Yesterday (January 22), the court voted to lift injunctions blocking the anti-transgender policy, which proposes to prohibit “transgender persons who require or have undergone gender transition” from serving in the military, upon President Trump’s request. These injunctions were implemented by several lower courts who opposed the ban.
The policy will not affect transgender people who are currently serving – of which there are about 8,980 according to Department of Defense data – or those who are willing to serve “in their biological sex.”
The four liberal-leaning judges on the court were overruled by the five conservative judges, including Trump appointees Neil Gorsuch and Brett Kavanaugh.
While this ruling is not a mandate, it opens up the opportunity for the military to enforce the ban.
Pentagon spokesperson Lt. Col. Carla Gleason told CNN that the policy isn’t a ban on trans servicepeople and that the Department of Defense treats “all transgender persons with respect and dignity.”
“It is critical that DoD be permitted to implement personnel policies that it determines are necessary to ensure the most lethal and combat effective fighting force in the world,” Gleason said. “DoD’s proposed policy is based on professional military judgment and will ensure that the U.S. Armed Forces remain the most lethal and combat effective fighting force in the world.”
LGBTQ groups disagree.
“Allowing Donald Trump and Mike Pence’s transgender troop ban to go into effect harms both transgender service members and our national security,” said Human Rights Campaign National Press Secretary Sarah McBride. “Today’s decision thrusts this administration’s discriminatory agenda onto a military that clearly doesn’t want it and does so at the expense of transgender people’s careers and service.”
President Trump first introduced the policy on Twitter in 2017. “Our military must be focused on decisive and overwhelming victory and cannot be burdened with the tremendous medical costs and disruption that transgender in the military would entail,” he wrote.
This move is a reversal of an Obama-era policy which allowed transgender individuals to openly serve as well as obtain funding for gender-affirming surgery.
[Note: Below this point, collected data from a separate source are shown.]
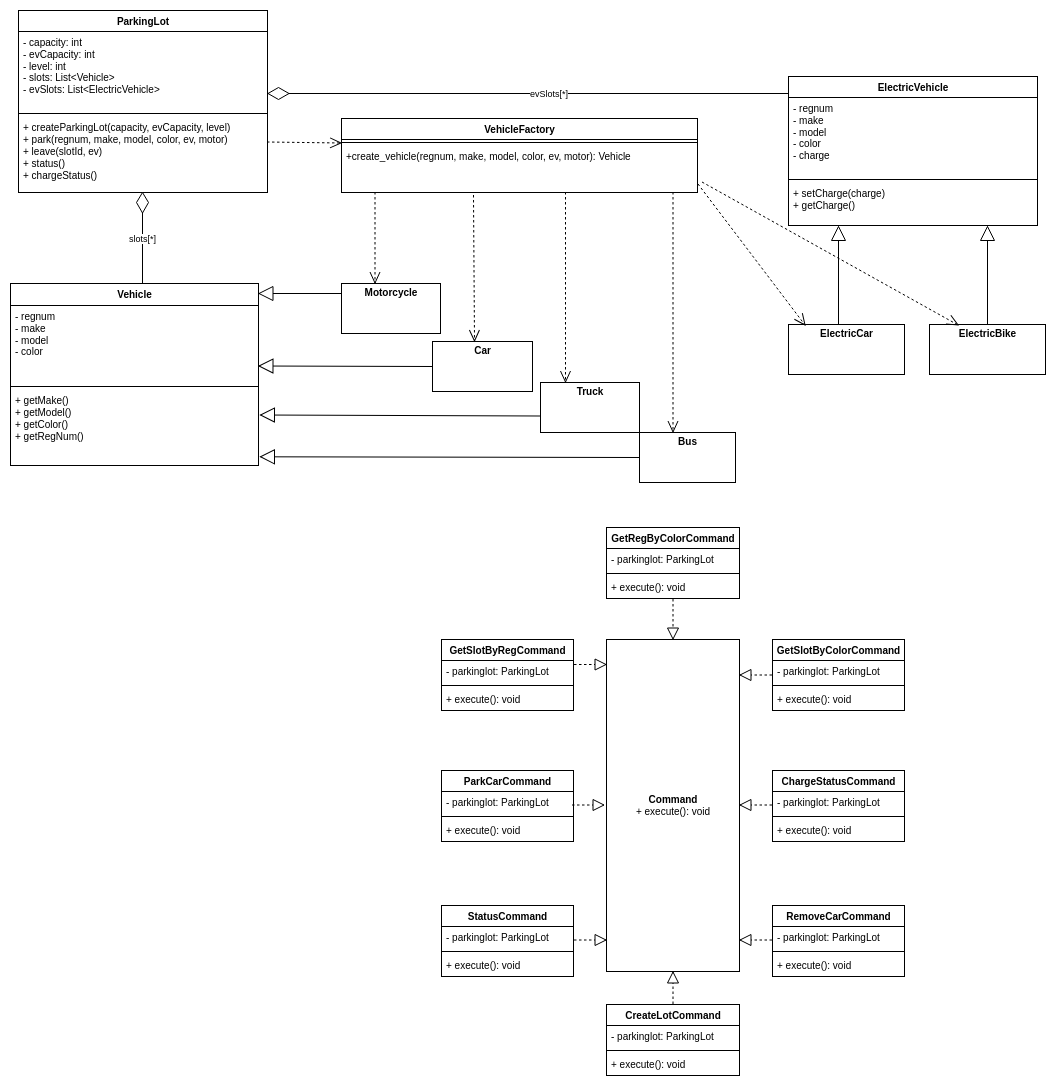
<!DOCTYPE html>
<html lang="en">
<head>
<meta charset="utf-8">
<title>Parking lot class diagram</title>
<style>
:root { --ink: #000; --paper: #fff; }
* { box-sizing: border-box; margin: 0; padding: 0; }
html, body { width: 1056px; height: 1088px; overflow: hidden; background: var(--paper); }
.diagram { position: relative; width: 1056px; height: 1088px; overflow: hidden; color: var(--ink); font: 10px/12px "Liberation Sans", Arial, sans-serif; }
.connectors { position: absolute; left: 0; top: 0; fill: none; stroke: var(--ink); stroke-width: 1; }
.connectors .dashed { stroke-dasharray: 2.5 2.5; }
.connectors .hollow { fill: var(--paper); }
.node { position: absolute; left: var(--x); top: var(--y); width: var(--w); height: var(--h); display: grid; grid-template-rows: 20px 82px 1fr; border: 1px solid var(--ink); background: var(--paper); white-space: nowrap; }
.node h2 { font-size: 10px; line-height: 22px; font-weight: 700; text-align: center; display: flex; justify-content: center; }
.node ul { list-style: none; border-top: 1px solid var(--ink); padding: 5px 4px 0; line-height: 11.8px; }
.node ul + ul { padding-top: 8px; line-height: 12px; }
.vehicle { grid-template-rows: 21px 81px 1fr; }
.factory { grid-template-rows: 20px 3px 1fr; }
.factory .members { padding-top: 8px; }
.factory .rule { border-top: 1px solid var(--ink); }
.plain { grid-template-rows: 1fr; }
.plain h2 { line-height: 18px; }
.command { --w: 133px; --h: 72px; grid-template-rows: 20px 25px 1fr; }
.interface { display: flex; flex-direction: column; align-items: center; justify-content: center; }
.interface h2 { line-height: 12px; }
.role { position: absolute; left: var(--x); top: var(--y); transform: translate(-50%, -50%); background: var(--paper); font-size: 9px; line-height: 10px; white-space: nowrap; }
</style>
</head>
<body>
<main class="diagram">

<section class="node" style="--x:18px;--y:10px;--w:250px;--h:183px">
<h2>ParkingLot</h2>
<ul><li>- capacity: int</li><li>- evCapacity: int</li><li>- level: int</li><li>- slots: List&lt;Vehicle&gt;</li><li>- evSlots: List&lt;ElectricVehicle&gt;</li></ul>
<ul><li>+ createParkingLot(capacity, evCapacity, level)</li><li>+ park(regnum, make, model, color, ev, motor)</li><li>+ leave(slotId, ev)</li><li>+ status()</li><li>+ chargeStatus()</li></ul>
</section>

<section class="node factory" style="--x:341px;--y:118px;--w:357px;--h:75px">
<h2>VehicleFactory</h2>
<div class="rule"></div>
<ul class="members"><li>+create_vehicle(regnum, make, model, color, ev, motor): Vehicle</li></ul>
</section>

<section class="node" style="--x:788px;--y:76px;--w:250px;--h:150px">
<h2>ElectricVehicle</h2>
<ul><li>- regnum</li><li>- make</li><li>- model</li><li>- color</li><li>- charge</li></ul>
<ul><li>+ setCharge(charge)</li><li>+ getCharge()</li></ul>
</section>

<section class="node vehicle" style="--x:10px;--y:283px;--w:249px;--h:183px">
<h2>Vehicle</h2>
<ul><li>- regnum</li><li>- make</li><li>- model</li><li>- color</li></ul>
<ul><li>+ getMake()</li><li>+ getModel()</li><li>+ getColor()</li><li>+ getRegNum()</li></ul>
</section>

<section class="node plain" style="--x:341px;--y:283px;--w:100px;--h:51px"><h2>Motorcycle</h2></section>
<section class="node plain" style="--x:432px;--y:341px;--w:101px;--h:51px"><h2>Car</h2></section>
<section class="node plain" style="--x:540px;--y:382px;--w:100px;--h:51px"><h2>Truck</h2></section>
<section class="node plain" style="--x:639px;--y:432px;--w:97px;--h:51px"><h2>Bus</h2></section>
<section class="node plain" style="--x:788px;--y:324px;--w:117px;--h:51px"><h2>ElectricCar</h2></section>
<section class="node plain" style="--x:929px;--y:324px;--w:117px;--h:51px"><h2>ElectricBike</h2></section>

<section class="node interface" style="--x:606px;--y:639px;--w:134px;--h:333px">
<h2>Command</h2>
<p>+ execute(): void</p>
</section>

<section class="node command" style="--x:606px;--y:527px;--w:134px">
<h2>GetRegByColorCommand</h2>
<ul><li>- parkinglot: ParkingLot</li></ul>
<ul><li>+ execute(): void</li></ul>
</section>
<section class="node command" style="--x:441px;--y:639px">
<h2>GetSlotByRegCommand</h2>
<ul><li>- parkinglot: ParkingLot</li></ul>
<ul><li>+ execute(): void</li></ul>
</section>
<section class="node command" style="--x:772px;--y:639px">
<h2>GetSlotByColorCommand</h2>
<ul><li>- parkinglot: ParkingLot</li></ul>
<ul><li>+ execute(): void</li></ul>
</section>
<section class="node command" style="--x:441px;--y:770px">
<h2>ParkCarCommand</h2>
<ul><li>- parkinglot: ParkingLot</li></ul>
<ul><li>+ execute(): void</li></ul>
</section>
<section class="node command" style="--x:772px;--y:770px">
<h2>ChargeStatusCommand</h2>
<ul><li>- parkinglot: ParkingLot</li></ul>
<ul><li>+ execute(): void</li></ul>
</section>
<section class="node command" style="--x:441px;--y:905px">
<h2>StatusCommand</h2>
<ul><li>- parkinglot: ParkingLot</li></ul>
<ul><li>+ execute(): void</li></ul>
</section>
<section class="node command" style="--x:772px;--y:905px">
<h2>RemoveCarCommand</h2>
<ul><li>- parkinglot: ParkingLot</li></ul>
<ul><li>+ execute(): void</li></ul>
</section>
<section class="node command" style="--x:606px;--y:1004px;--w:134px">
<h2>CreateLotCommand</h2>
<ul><li>- parkinglot: ParkingLot</li></ul>
<ul><li>+ execute(): void</li></ul>
</section>

<svg class="connectors" width="1056" height="1088" viewBox="0 0 1056 1088" aria-hidden="true">
<defs>
<marker id="inherits" markerUnits="userSpaceOnUse" markerWidth="18" markerHeight="18" refX="15" refY="9" orient="auto"><polygon class="hollow" points="1,2 15,9 1,16"/></marker>
<marker id="implements" markerUnits="userSpaceOnUse" markerWidth="14" markerHeight="14" refX="12" refY="7" orient="auto"><polygon class="hollow" points="1,1.5 12,7 1,12.5"/></marker>
<marker id="creates" markerUnits="userSpaceOnUse" markerWidth="14" markerHeight="14" refX="12" refY="7" orient="auto"><polyline points="1,2 12,7 1,12"/></marker>
</defs>

<g class="aggregation">
<line x1="289" y1="93.5" x2="789" y2="93.5"/>
<polygon class="hollow" points="268,93.5 278.5,87.5 289,93.5 278.5,99.5"/>
<line x1="142.5" y1="213" x2="142.5" y2="283"/>
<polygon class="hollow" points="142.5,192.5 148.5,202.5 142.5,213 136.5,202.5"/>
</g>

<g class="inheritance" marker-end="url(#inherits)">
<path d="M341 293.5H259" marker-end="url(#inherits)"/>
<path d="M432 366.5L259 366" marker-end="url(#inherits)"/>
<path d="M540 416L260.5 415" marker-end="url(#inherits)"/>
<path d="M639 457.5L260.5 456.8" marker-end="url(#inherits)"/>
<path d="M838.5 324V226.5" marker-end="url(#inherits)"/>
<path d="M987.5 324V226.5" marker-end="url(#inherits)"/>
</g>

<g class="dashed creation">
<path d="M267 142L341 143" marker-end="url(#creates)"/>
<path d="M375 192V283" marker-end="url(#creates)"/>
<path d="M473.5 195L474.5 341" marker-end="url(#creates)"/>
<path d="M565.5 192V382" marker-end="url(#creates)"/>
<path d="M673 192V432" marker-end="url(#creates)"/>
<path d="M698 184L805 325" marker-end="url(#creates)"/>
<path d="M702 182L958 325" marker-end="url(#creates)"/>
</g>

<g class="dashed realization">
<path d="M673 599V639" marker-end="url(#implements)"/>
<path d="M574 664.5H606" marker-end="url(#implements)"/>
<path d="M572 805H604" marker-end="url(#implements)"/>
<path d="M574 940H606" marker-end="url(#implements)"/>
<path d="M772 675H740" marker-end="url(#implements)"/>
<path d="M772 805H740" marker-end="url(#implements)"/>
<path d="M772 940H740" marker-end="url(#implements)"/>
<path d="M673 1004V972" marker-end="url(#implements)"/>
</g>
</svg>

<span class="role" style="--x:549px;--y:94px">evSlots[*]</span>
<span class="role" style="--x:142.5px;--y:239px">slots[*]</span>
</main>
</body>
</html>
“We had an inclusive policy for almost three years,” said the director of the Palm Center, an independent research institute that has conducted research on sexual minorities in the military, Aaron Belkin. “What today’s ruling enables is the whipsawing of policy, back and forth.”